The following post is from staff writer Melissa Batai
Most couples, while dating and engaged, discuss what they want from their lives. They discuss how many kids they want to have, what career they want to pursue, what their religious beliefs are, etc. These discussions are necessary and important, but what you say before you’re married and have children may be vastly different than what actually happens.
Consider these cases, both just about whether or not one parent should stay home after a child is born:
One Spouse Wants to Stay Home but Is Unable To
I have known since I was very young that I wanted to stay home to raise my kids once I had them. I talked about it with my husband while we dated, and he agreed, though I don’t think personally he cared one way or another if I stayed home or worked.
We had our first child three years into the marriage, and the timing wasn’t great. I was working full-time and was the sole breadwinner while my husband was pursuing a combined M.A./Ph.D.
I went back to work when my son was just 10 weeks old. My husband took a leave of absence from school so we wouldn’t have to put the baby in daycare. While I desperately wanted to stay home with my child, and my husband really didn’t want to take a leave of absence, so there we were.
It wasn’t fair, but there really weren’t any other options.
One Spouse Decides the Working Life Doesn’t Trump Staying Home with the Children
Of course, many people experience the flip side of this.
My officemate when I worked full-time, I’ll call her Susan, was married at 26. She and her husband had no desire to have children. They were both pursuing successful careers, when they decided, 10 years into their marriage, that maybe they should have kids.
She was 37 when she had her first child, a colicky baby who would only take naps if Susan walked her around the neighborhood. The baby screamed most of the day. I thought Susan would be glad to return to work, but the opposite was true. She wanted nothing more than to stay home with her baby.
When she had her second and last child two years later, she became a stay-at-home mom for the next five years.
Susan’s husband rolled with the punches and agreed that it would be best if Susan stayed home.
Their life resembled very little of the life that they discussed while dating.
But life is like that, isn’t it? People grow and change and make different decisions than they would when they’re younger.
In my view, if you want a successful marriage, you have to be willing to have lifestyle choice conversations before you get married AND also be willing to change as circumstances in life change.

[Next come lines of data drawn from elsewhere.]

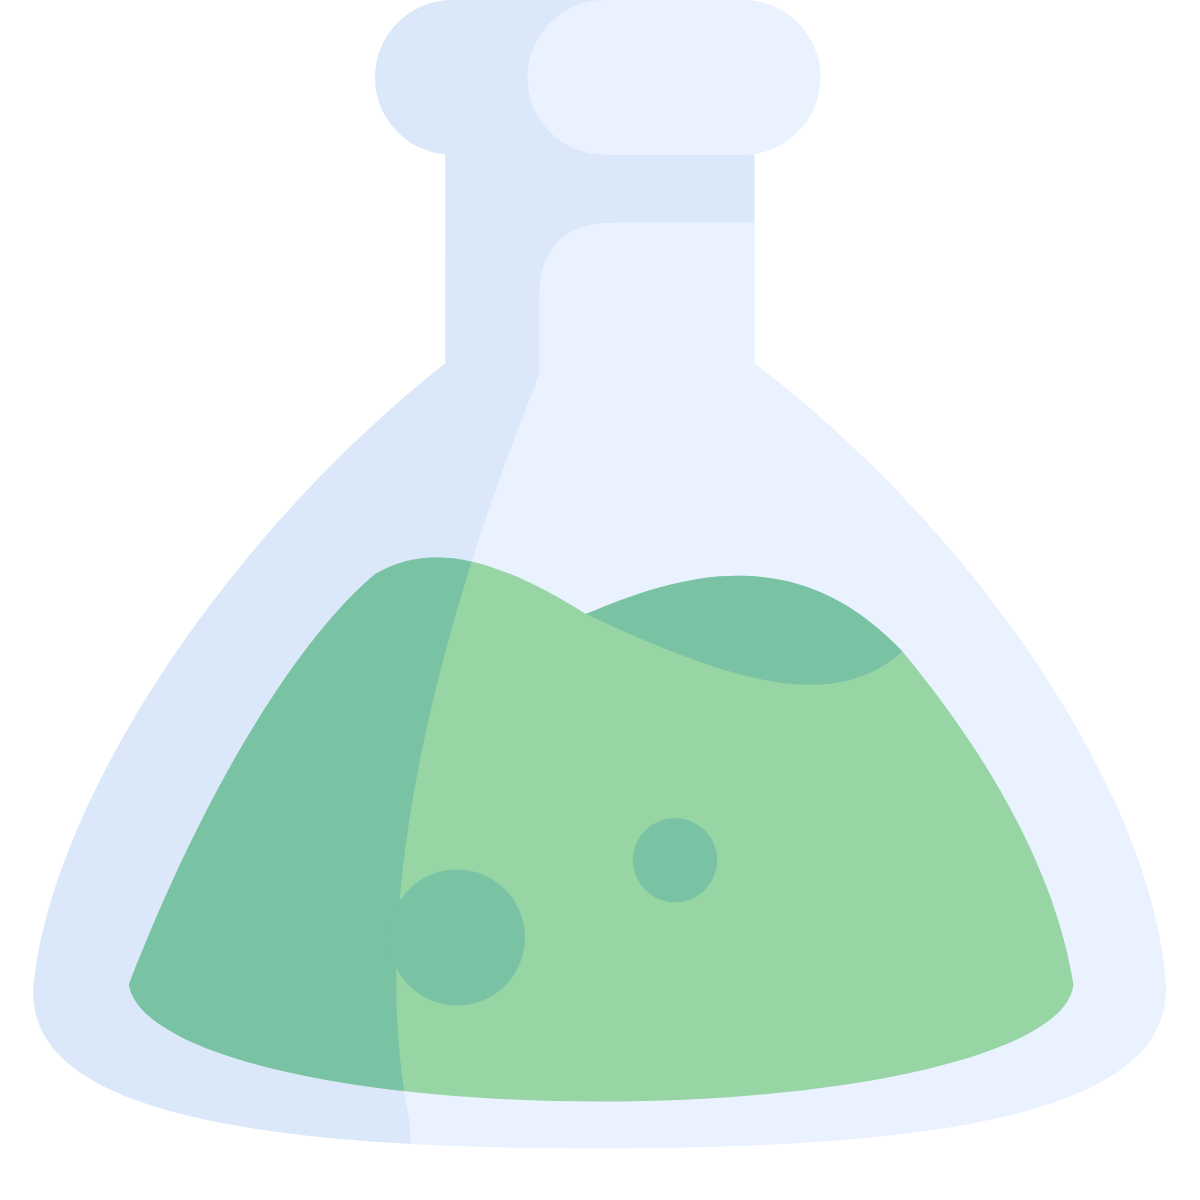
<!DOCTYPE html>
<html lang="en">
<head>
<meta charset="utf-8">
<title>Flask</title>
<style>
  :root {
    --page: #ffffff;
    --glass-light: #eaf2ff;
    --glass-shade: #dbe8fa;
    --liquid-light: #97d5a5;
    --liquid-dark: #79c3a4;
  }
  html, body { margin: 0; padding: 0; overflow: hidden; background: var(--page); }
  .canvas { width: 1200px; height: 1200px; display: block; }
  .glass { fill: var(--glass-light); }
  .glass-shade { fill: var(--glass-shade); }
  .liquid { fill: var(--liquid-light); }
  .liquid-shade { fill: var(--liquid-dark); }
</style>
</head>
<body>
<svg class="canvas" viewBox="0 0 512 512" role="img" aria-label="Flask with green liquid">
  <defs>
    <path id="flask-body" d="M190 60 H322 V155 C420 230 490 340 497 415 C505 470 420 490 256 490 C90 490 5 470 15 415 C25 340 95 230 190 155 Z"/>
    <path id="liquid-body" d="M55 420 C90 330 130 270 160 245 C185 230 215 240 250 262 C290 245 340 230 385 278 C420 320 450 370 458 420 C455 450 360 470 256 470 C150 470 60 450 55 420 Z"/>
    <clipPath id="left-shade">
      <path d="M0 0 H258 V66 H322 V95 H262 Q230 95 230 127 V160 Q150 360 175 480 L175 512 H0 Z"/>
    </clipPath>
  </defs>

  <g class="flask">
    <use href="#flask-body" class="glass"/>
    <rect class="glass" x="160" y="0" width="190" height="66" rx="33"/>
    <g clip-path="url(#left-shade)">
      <use href="#flask-body" class="glass-shade"/>
      <rect class="glass-shade" x="160" y="0" width="190" height="66" rx="33"/>
    </g>
    <rect class="glass" x="225" y="0" width="125" height="66" rx="33"/>
  </g>

  <g class="liquid-group">
    <use href="#liquid-body" class="liquid"/>
    <path class="liquid-shade" d="M250 262 C290 245 340 230 385 278 C355 305 310 290 250 262 Z"/>
    <g clip-path="url(#left-shade)">
      <use href="#liquid-body" class="liquid-shade"/>
    </g>
    <circle class="liquid-shade" cx="195" cy="400" r="29"/>
    <circle class="liquid-shade" cx="288" cy="367" r="18"/>
  </g>
</svg>
</body>
</html>
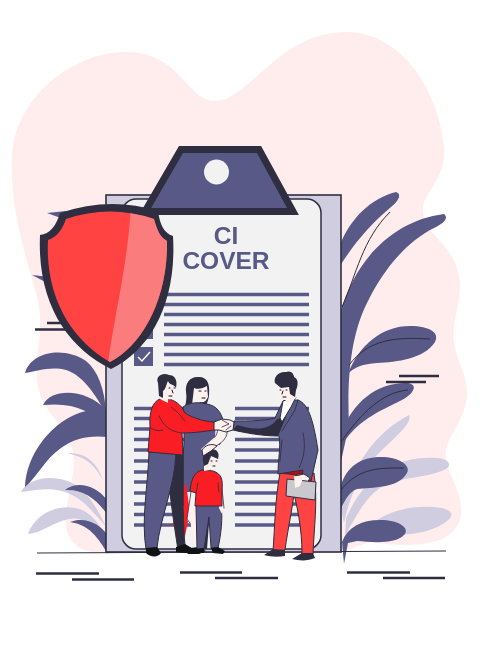
<!DOCTYPE html>
<html lang="en">
<head>
<meta charset="utf-8">
<title>CI Cover</title>
<style>
:root{--blush:#ffecec;--indigo:#585987;--ink:#2f2e41;--lilac:#d0cde1;--paper:#f2f2f2;--red:#ff4343;--coral:#fa7c7c;--shirt:#fb1d24;--deep:#b50d12;--skin:#fff1ee;--black:#111118}
html,body{margin:0;background:#fff;overflow:hidden}
svg{display:block;width:489px;height:669px}
.title{font:bold 24.5px "Liberation Sans",Arial,sans-serif;fill:var(--indigo);text-anchor:middle}
.blush{fill:var(--blush)}.indigo{fill:var(--indigo)}.ink{fill:var(--ink)}.lilac{fill:var(--lilac)}.paper{fill:var(--paper)}
.red{fill:var(--red)}.coral{fill:var(--coral)}.shirt{fill:var(--shirt)}.deep{fill:var(--deep)}.skin{fill:var(--skin)}.black{fill:var(--black)}
.rules{stroke:var(--indigo);stroke-width:3.5;fill:none}
.ground{stroke:var(--ink);stroke-width:2.4;fill:none}
.vein{stroke:var(--ink);stroke-width:1;fill:none}
.outlined{stroke:var(--ink);stroke-width:1;stroke-linejoin:round}
.face{stroke:var(--black);stroke-width:1;fill:none;stroke-linecap:round}
.fold{stroke:var(--ink);stroke-width:.8;fill:none;stroke-linecap:round}
</style>
</head>
<body>
<svg viewBox="0 0 489 669" role="img" aria-label="Family shaking hands with an adviser in front of a CI cover clipboard and shield">
<defs>
<clipPath id="shield-clip"><path d="M48 240C57 237 62 230 66 219Q110 204 154 219C157 230 160 237 167 241C168 298 143 345 110 362C73 341 45 299 48 240Z"/></clipPath>
</defs>

<path id="backdrop" class="blush" d="M12 158C14 96 75 51 128 52C181 54 186 99 214 101C249 102 277 32 347 32C405 33 440 96 444 148C447 184 417 193 424 217C431 240 458 248 460 284C460 309 451 323 454 343C457 362 467 374 467 394C466 423 443 437 446 459C449 477 462 490 461 514C458 545 416 549 370 542L341 552H108C78 556 62 538 66 512C69 490 77 470 72 448C66 424 40 412 37 380C35 352 45 329 37 297C26 257 10 211 12 158Z"/>

<g id="pale-leaves" class="lilac">
<path d="M21 492C31 474 64 474 81 489C92 499 98 511 106 526C91 511 83 497 62 491C46 487 34 491 21 492Z"/>
<path d="M28 534C36 511 64 502 82 510C95 516 102 528 107 540C96 526 83 516 69 519C53 522 42 533 28 534Z"/>
<path d="M68 453C87 453 97 463 103 480C93 463 86 458 68 453Z"/>
<path d="M341 508C352 466 376 432 409 415C414 425 385 444 371 462C358 479 349 499 344 523Z"/>
<path d="M346 518C366 475 394 456 437 458C450 459 453 466 444 470C424 479 399 476 380 488C364 499 354 520 345 536Z"/>
<path d="M355 541C371 518 398 505 433 507C451 508 456 514 447 521C432 533 404 537 384 533C374 532 364 537 355 541Z"/>
</g>

<g id="left-leaves" class="indigo">
<path d="M25 373C31 351 65 346 86 361C98 371 105 389 106 414C95 393 82 375 66 370C51 366 37 371 25 373Z"/>
<path d="M43 405C51 388 86 388 106 410V428C91 410 73 402 43 405Z"/>
<path d="M25 487C26 455 52 419 86 411C96 408 104 408 108 410V437C89 435 75 438 61 448C45 459 37 477 25 487Z"/>
<path d="M65 490C77 480 97 486 107 500V514C96 499 84 489 65 490Z"/>
<path d="M70 522C85 516 101 524 108 536V554C98 538 90 525 70 522Z"/>
<path d="M47 213L66 211L69 221Z"/><path d="M32 275L50 277L53 286Z"/>
</g>

<g id="right-leaves">
<path class="indigo" d="M340 245C350 219 371 198 396 192C402 194 399 201 391 207C371 224 355 242 340 266Z"/>
<path class="indigo" d="M340 314C354 262 391 221 444 214C449 218 444 223 434 228C406 242 383 270 367 303C350 337 347 381 349 425L340 466Z"/>
<path class="indigo" d="M348 374C359 345 382 326 410 326C430 326 440 333 435 342C424 359 397 362 377 363C363 364 354 367 348 374Z"/>
<path class="indigo" d="M341 433C353 402 377 382 408 383C420 385 412 396 398 402C373 414 354 424 341 447Z"/>
<path class="indigo" d="M341 485C347 466 362 456 384 457C401 458 411 466 407 473C398 489 372 487 357 489C349 492 346 499 341 508Z"/>
<path class="indigo" d="M342 542C348 526 363 519 384 520C400 521 409 528 405 534C396 545 371 542 357 541L348 543L344 564Z"/>
<path class="vein" d="M342 307C357 273 362 240 390 212M349 365C369 339 395 337 430 339M341 442C361 413 383 392 408 390M341 490C359 467 381 468 404 468"/>
</g>

<g id="ground-lines" class="ground">
<path stroke-width="1" d="M37 553L446 551"/>
<path d="M36 573.500H99M72 579.500H134M180 572.500H242M215 578H278M347 572.500H410M383 578H445M399 376H439M386 382H426M47 323H70M35 329.500H76"/>
</g>

<g id="clipboard">
<rect class="lilac" x="106" y="195" width="235" height="357" stroke="#2f2e41" stroke-width="1.600"/>
<rect class="paper" x="122" y="199" width="199" height="350" rx="14" stroke="#2f2e41" stroke-width="1.500"/>
<path class="indigo" d="M181 149.500H259L293 211.500H145Z" stroke="#2f2e41" stroke-width="7"/>
<circle class="paper" cx="216.500" cy="172" r="12.500"/>
<text class="title" x="226" y="244">CI</text>
<text class="title" x="226" y="269">COVER</text>
<path class="rules" d="M164 294.500H309M164 304.500H309M164 314.500H309M164 324.500H309M164 334.500H309M164 344.500H309M164 354.500H309M164 364.500H309"/>
<rect class="indigo" x="134" y="320" width="19" height="19"/>
<rect class="indigo" x="134" y="347" width="19" height="19"/>
<path d="M138 357L142 361L150 352" fill="none" stroke="#fff" stroke-width="1.500"/>
<path class="rules" d="M134 408.500H208M134 418.500H208M134 429H208M134 439.500H208M134 450H208M134 461H208M134 472H208M134 482H208M134 493H208M134 504H208M134 514.500H208M134 525H208"/>
<path class="rules" d="M235 408.500H309M235 418.500H309M235 429H309M235 439.500H309M235 450H309M235 461H309M235 472H309M235 482H309M235 493H309M235 504H309M235 514.500H309M235 525H309"/>
</g>

<g id="shield">
<path class="ink" d="M40 235C50 234 56 226 60 213Q110 196 158 211C160 225 164 233 173 236C177 302 151 350 111 369C67 347 37 303 40 235Z"/>
<g clip-path="url(#shield-clip)">
<rect class="red" x="40" y="200" width="134" height="170"/>
<path class="coral" d="M131 204H174V370H107C114 315 128 265 131 204Z"/>
</g>
</g>

<g id="mother">
<path class="ink" d="M199 377C190 376 185 383 186 392C188 403 182 410 186 415C195 420 208 409 209 395C210 385 208 377 199 377Z"/>
<path class="skin" d="M194 388C199 390 203 388 207 386L208 397C206 402 202 403 200 402V410L192 405Z"/>
<path class="face" d="M199 391H201M205 391H206M202 398H205"/>
<path class="indigo outlined" d="M183 407C189 402 200 402 207 404C217 406 221 412 224 423L220 444L208 447L211 463C209 475 209 484 206 493H181C180 473 185 449 184 432Z"/>
<path class="skin" d="M216 420L226 427C230 434 224 442 216 446L205 453L201 449L215 437Z"/>
<path class="fold" d="M226 427C230 434 224 442 216 446L205 453M216 420C219 427 218 433 215 437"/>
<path class="skin" d="M184 492H204V548H195L190 520Z"/>
<path class="shirt" d="M186 484L190 512L185 536L180 530L184 508L179 488ZM181 515L170 526L183 521Z"/>
<path class="black" d="M184 549L198 547L206 551L199 554H188Z"/>
</g>

<g id="father">
<path class="ink outlined" d="M166 452L183 451C184 474 182 512 185 545L178 550C173 518 169 490 166 452Z"/>
<path class="indigo outlined" d="M149 452H176C175 486 160 518 157 548L146 549C141 519 148 486 149 452Z"/>
<path class="black" d="M146 548L157 547L161 553C158 558 150 557 146 553ZM176 547L185 544L195 550C190 554 182 553 176 552Z"/>
<path class="shirt outlined" d="M160 399C152 402 149 413 150 427L148 452L183 455L182 433C195 433 206 431 215 430L214 422C201 421 191 417 185 413C181 404 174 400 168 399Z"/>
<path class="fold" d="M159 416C164 427 172 432 182 433M171 407C177 411 180 415 185 421M151 428C155 431 159 431 163 430"/>
<path class="skin" d="M160 390L173 388L174 397C172 399 169 400 168 399V403L160 399Z"/>
<path class="ink" d="M158 383C155 376 163 372 169 375C174 375 178 379 176 388C174 384 169 385 168 381C166 385 166 389 163 391V398L159 396Z"/>
<path class="skin" d="M168 382C170 387 173 386 175 388L176 395C174 398 170 399 166 397L165 390Z"/>
<path class="face" d="M169 388H170M174 388H175M172 390L173 393M169 396H172"/>
</g>

<g id="adviser">
<path class="deep" d="M285 469H310L304 501L282 494Z"/>
<path class="red outlined" d="M280 473L296 475C294 503 288 527 285 550L273 551C275 524 275 500 280 473Z"/>
<path class="red outlined" d="M297 474L314 473C318 502 314 527 313 554H302C302 528 297 505 292 486Z"/>
<path class="ink" d="M273 549L285 550V556C278 557 271 557 264 555ZM302 553H313L315 558C308 561 300 561 292 559Z"/>
<path class="indigo outlined" d="M283 401L298 400C308 404 313 418 318 450L311 481L302 479L303 470L278 474C278 459 281 447 279 436C262 436 246 433 233 430L234 421C250 421 263 421 275 418Z"/>
<path class="ink" d="M277 419L286 417L278 436C263 436 246 433 233 430L237 425C254 430 269 431 277 419Z"/>
<path d="M283 401L296 397L291 407L282 422L280 418Z" fill="#fff" class="outlined" stroke-width=".600"/>
<path class="fold" d="M298 400L295 410L282 431M303 433C306 446 304 458 299 468M282 440L280 461"/>
<path class="skin outlined" d="M295 476L304 474L310 478L305 487L297 490L294 485Z"/>
<path d="M287 479L316 482L315 500L286 496Z" fill="#c9c9cd" class="outlined"/>
<path class="skin" d="M294 476L303 478L300 486L295 488Z"/>
<path class="skin" d="M280 386L294 384L296 398L288 404L284 398C280 398 279 396 279 392L278 390Z"/>
<path class="ink" d="M275 383C273 377 279 371 286 372C291 370 294 374 294 377C299 379 298 386 296 390L295 397L290 394L289 387L281 388Z"/>
<path class="face" d="M280 390H281M286 390H287M283 391L282 394M283 397H286"/>
</g>

<g id="handshake">
<path class="skin outlined" d="M214 422L222 419L230 420L234 422L233 430L226 432L219 430L214 430Z"/>
<path class="fold" d="M222 420L229 424L222 427M226 430L231 426"/>
</g>

<g id="child">
<path class="ink" d="M199 511H210L207 549H199Z"/>
<path class="indigo outlined" d="M196 505H221C223 518 221 535 218 548H211L209 517L204 549H197Z"/>
<path class="black" d="M195 549L204 548V553H193ZM211 548L218 547L225 551L223 554L213 553Z"/>
<path class="skin" d="M191 489L198 490L194 511L190 523L187 520ZM217 489L222 489L224 505L222 514L219 508Z"/>
<path class="fold" d="M191 492L187 519L190 523M222 489L224 508"/>
<path class="shirt outlined" d="M202 470C194 472 191 480 190 491L196 493L195 506H222V491C223 480 222 474 213 471Z"/>
<path class="fold" d="M198 483L196 493M218 483L219 492"/>
<path class="skin" d="M204 458L217 457V466C213 471 210 469 210 470L204 471Z"/>
<path class="ink" d="M204 466C201 455 204 449 211 449C217 449 220 453 218 459L211 456L208 464Z"/>
<path class="face" d="M211 461H212M216 461H217M213 466H215"/>
<path class="skin outlined" d="M202 450C205 445 212 443 217 446L211 451L203 456Z" stroke-width=".600"/>
</g>
</svg>
</body>
</html>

It’s easy to have strong opinions about what your life will be like before a child comes. What takes maturity and strength is the willingness to be flexible when Life doesn’t quite go the way you planned.
My Questions for You
Knowing that life situations will change during your marriage, is it right to discuss how you want things to be after you have kids when you don’t have kids now? How would you react if your spouse suddenly decided she (or he) wanted to give up his career and stay home with the children?